● Work to be completed:
Across the records below, how many lines include the string "shape"? Respond with the number only.

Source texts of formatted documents
# # # # # # #
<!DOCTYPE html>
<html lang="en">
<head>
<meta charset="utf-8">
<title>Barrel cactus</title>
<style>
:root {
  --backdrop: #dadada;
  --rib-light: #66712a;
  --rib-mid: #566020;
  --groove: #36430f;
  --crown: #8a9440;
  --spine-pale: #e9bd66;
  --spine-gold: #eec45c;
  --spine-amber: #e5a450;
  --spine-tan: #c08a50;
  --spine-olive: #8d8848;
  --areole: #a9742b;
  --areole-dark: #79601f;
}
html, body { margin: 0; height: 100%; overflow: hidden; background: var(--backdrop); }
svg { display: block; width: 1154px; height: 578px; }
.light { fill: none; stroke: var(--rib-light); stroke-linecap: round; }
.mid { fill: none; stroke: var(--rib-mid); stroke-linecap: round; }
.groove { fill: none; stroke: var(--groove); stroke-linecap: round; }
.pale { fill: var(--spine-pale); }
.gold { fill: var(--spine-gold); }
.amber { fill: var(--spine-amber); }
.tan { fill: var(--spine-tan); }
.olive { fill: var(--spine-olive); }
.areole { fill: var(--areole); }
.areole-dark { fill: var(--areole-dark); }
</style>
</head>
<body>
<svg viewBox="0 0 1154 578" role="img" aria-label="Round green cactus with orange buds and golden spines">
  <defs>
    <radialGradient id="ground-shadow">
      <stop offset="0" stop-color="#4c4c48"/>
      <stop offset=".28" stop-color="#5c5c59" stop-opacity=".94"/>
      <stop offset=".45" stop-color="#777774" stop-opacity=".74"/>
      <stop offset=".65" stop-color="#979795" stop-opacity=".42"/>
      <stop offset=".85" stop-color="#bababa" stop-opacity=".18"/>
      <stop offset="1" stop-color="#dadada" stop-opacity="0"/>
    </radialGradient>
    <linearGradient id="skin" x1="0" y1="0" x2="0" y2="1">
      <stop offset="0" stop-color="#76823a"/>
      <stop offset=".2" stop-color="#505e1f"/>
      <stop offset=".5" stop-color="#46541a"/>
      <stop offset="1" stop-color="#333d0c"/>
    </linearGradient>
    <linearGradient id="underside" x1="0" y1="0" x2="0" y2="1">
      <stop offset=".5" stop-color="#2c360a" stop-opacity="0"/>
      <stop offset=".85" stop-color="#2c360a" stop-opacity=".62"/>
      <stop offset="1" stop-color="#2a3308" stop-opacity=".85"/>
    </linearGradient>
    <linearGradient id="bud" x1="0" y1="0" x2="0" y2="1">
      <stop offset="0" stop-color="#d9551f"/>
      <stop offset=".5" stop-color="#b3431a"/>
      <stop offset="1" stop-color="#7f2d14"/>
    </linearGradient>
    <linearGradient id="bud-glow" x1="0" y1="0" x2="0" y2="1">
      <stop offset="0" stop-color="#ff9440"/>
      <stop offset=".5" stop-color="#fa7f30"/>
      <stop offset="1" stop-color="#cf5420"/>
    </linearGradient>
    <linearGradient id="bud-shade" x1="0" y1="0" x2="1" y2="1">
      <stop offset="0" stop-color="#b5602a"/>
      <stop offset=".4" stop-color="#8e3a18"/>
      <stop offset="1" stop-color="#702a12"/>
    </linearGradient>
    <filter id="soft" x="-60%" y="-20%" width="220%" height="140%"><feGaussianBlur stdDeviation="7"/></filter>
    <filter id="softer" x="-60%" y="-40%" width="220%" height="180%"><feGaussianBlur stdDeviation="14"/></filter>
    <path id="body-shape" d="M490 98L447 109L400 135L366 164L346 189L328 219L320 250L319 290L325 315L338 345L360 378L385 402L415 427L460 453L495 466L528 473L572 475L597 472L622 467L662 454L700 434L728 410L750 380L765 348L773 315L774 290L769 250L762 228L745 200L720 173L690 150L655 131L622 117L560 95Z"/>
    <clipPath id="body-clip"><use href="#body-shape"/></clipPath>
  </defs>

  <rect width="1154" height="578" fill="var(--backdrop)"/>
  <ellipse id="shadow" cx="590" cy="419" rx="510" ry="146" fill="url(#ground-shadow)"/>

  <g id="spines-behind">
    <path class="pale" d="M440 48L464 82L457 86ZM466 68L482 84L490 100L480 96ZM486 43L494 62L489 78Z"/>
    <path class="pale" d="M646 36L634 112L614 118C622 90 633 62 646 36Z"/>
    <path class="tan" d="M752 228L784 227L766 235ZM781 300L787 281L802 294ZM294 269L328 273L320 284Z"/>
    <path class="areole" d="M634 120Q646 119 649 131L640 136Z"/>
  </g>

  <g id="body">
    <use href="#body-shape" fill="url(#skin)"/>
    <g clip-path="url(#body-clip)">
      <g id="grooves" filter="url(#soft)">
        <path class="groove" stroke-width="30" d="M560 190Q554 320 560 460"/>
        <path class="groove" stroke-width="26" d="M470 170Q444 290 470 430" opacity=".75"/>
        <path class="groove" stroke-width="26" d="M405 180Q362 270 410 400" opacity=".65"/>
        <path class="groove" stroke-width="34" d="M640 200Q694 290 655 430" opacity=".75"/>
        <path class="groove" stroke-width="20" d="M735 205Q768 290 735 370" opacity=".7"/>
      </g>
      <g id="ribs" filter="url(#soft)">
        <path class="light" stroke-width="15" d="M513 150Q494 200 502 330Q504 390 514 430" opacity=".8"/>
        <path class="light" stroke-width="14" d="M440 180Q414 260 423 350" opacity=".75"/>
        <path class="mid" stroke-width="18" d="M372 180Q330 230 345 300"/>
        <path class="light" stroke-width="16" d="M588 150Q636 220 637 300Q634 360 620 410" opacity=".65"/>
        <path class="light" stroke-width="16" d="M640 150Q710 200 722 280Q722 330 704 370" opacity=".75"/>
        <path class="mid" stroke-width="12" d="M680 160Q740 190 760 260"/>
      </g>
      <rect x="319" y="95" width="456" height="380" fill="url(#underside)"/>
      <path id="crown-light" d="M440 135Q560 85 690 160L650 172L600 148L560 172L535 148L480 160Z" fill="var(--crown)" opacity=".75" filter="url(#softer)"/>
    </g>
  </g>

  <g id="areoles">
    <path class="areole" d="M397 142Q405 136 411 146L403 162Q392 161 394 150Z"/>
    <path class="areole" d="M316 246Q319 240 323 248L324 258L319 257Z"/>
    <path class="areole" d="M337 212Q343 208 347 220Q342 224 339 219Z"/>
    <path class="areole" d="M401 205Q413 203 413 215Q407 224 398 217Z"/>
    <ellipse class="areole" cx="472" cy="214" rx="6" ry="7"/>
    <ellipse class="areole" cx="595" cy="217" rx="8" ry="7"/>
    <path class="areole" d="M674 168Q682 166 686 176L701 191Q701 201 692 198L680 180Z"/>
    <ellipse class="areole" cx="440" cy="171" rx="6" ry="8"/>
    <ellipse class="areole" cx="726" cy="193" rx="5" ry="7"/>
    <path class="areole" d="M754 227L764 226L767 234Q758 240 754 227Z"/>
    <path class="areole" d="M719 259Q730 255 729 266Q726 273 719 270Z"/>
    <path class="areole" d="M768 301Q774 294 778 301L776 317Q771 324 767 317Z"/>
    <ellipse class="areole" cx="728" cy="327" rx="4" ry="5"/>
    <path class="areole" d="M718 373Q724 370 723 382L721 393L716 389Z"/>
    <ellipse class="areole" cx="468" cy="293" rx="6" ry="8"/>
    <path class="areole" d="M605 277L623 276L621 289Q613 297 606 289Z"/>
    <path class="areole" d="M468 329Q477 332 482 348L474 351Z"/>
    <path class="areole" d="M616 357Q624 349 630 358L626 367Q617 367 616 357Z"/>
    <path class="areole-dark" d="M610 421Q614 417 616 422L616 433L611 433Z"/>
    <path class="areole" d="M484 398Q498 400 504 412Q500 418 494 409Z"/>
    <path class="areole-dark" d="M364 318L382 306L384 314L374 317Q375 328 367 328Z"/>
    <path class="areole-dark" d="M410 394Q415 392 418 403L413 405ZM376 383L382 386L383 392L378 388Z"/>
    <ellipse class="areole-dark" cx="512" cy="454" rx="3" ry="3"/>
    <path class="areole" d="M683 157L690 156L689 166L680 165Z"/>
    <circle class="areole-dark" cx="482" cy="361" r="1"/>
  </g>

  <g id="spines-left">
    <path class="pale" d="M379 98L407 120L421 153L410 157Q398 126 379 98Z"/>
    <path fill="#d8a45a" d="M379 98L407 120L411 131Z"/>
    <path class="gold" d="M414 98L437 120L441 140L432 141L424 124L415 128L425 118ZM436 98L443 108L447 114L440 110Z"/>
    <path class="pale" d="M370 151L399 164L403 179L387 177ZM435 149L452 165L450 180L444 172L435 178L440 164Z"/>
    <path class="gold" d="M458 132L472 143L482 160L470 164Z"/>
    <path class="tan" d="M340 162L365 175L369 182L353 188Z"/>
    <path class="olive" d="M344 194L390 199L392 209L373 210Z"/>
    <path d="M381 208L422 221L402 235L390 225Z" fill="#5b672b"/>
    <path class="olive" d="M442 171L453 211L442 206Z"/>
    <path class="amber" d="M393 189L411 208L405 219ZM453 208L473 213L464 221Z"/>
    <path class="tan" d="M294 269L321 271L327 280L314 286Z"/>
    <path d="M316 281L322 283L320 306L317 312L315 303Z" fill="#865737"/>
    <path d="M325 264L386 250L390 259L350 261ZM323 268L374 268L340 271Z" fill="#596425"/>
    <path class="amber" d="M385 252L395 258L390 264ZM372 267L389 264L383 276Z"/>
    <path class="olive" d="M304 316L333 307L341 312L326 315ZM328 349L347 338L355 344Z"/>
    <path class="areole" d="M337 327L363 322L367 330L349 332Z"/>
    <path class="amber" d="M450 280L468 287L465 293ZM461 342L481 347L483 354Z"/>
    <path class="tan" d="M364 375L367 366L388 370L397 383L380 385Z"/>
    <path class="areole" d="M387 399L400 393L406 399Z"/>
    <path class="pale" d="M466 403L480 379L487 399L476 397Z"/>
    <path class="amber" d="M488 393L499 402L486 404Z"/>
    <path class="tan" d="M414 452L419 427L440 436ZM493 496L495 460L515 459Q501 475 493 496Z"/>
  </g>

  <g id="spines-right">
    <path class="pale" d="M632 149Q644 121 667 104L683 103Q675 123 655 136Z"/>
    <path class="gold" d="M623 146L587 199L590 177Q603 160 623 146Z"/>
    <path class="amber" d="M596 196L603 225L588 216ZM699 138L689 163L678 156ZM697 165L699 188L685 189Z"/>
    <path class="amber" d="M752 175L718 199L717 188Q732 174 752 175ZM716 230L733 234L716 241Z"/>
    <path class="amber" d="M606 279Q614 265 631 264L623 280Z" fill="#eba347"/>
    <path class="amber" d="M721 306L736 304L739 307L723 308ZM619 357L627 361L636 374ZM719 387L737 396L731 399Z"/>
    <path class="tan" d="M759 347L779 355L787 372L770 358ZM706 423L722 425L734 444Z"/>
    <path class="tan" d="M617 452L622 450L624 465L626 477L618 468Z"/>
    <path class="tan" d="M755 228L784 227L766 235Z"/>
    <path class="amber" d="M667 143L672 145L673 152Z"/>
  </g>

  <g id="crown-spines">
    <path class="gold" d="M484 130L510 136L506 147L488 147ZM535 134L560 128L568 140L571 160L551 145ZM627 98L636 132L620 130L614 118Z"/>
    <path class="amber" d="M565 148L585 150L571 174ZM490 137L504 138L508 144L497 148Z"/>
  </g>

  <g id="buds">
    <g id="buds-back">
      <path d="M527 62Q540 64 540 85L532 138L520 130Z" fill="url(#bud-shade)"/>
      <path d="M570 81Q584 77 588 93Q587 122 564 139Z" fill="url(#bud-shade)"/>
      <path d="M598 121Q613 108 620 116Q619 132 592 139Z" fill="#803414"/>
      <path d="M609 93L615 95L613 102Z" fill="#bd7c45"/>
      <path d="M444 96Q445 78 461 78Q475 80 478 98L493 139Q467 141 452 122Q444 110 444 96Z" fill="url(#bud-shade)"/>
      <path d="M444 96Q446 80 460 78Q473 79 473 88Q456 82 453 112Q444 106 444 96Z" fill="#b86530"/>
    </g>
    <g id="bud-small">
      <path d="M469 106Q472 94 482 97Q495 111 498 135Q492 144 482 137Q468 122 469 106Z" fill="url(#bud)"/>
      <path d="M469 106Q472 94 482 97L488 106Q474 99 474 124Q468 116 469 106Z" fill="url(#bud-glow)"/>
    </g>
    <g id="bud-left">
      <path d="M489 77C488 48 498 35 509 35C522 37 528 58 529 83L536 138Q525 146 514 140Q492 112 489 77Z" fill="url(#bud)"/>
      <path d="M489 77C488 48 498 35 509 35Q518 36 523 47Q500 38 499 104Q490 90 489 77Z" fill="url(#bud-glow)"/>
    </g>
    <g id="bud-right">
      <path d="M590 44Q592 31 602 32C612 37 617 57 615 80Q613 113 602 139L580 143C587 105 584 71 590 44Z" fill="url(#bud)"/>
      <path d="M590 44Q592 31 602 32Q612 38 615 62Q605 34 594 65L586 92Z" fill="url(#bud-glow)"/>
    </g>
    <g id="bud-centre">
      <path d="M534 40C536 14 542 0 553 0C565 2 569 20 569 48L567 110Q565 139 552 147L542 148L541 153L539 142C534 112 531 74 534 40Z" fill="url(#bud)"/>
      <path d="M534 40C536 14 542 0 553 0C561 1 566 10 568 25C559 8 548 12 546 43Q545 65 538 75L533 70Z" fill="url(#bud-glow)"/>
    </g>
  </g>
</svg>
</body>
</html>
# # # # # # #
● Response:
3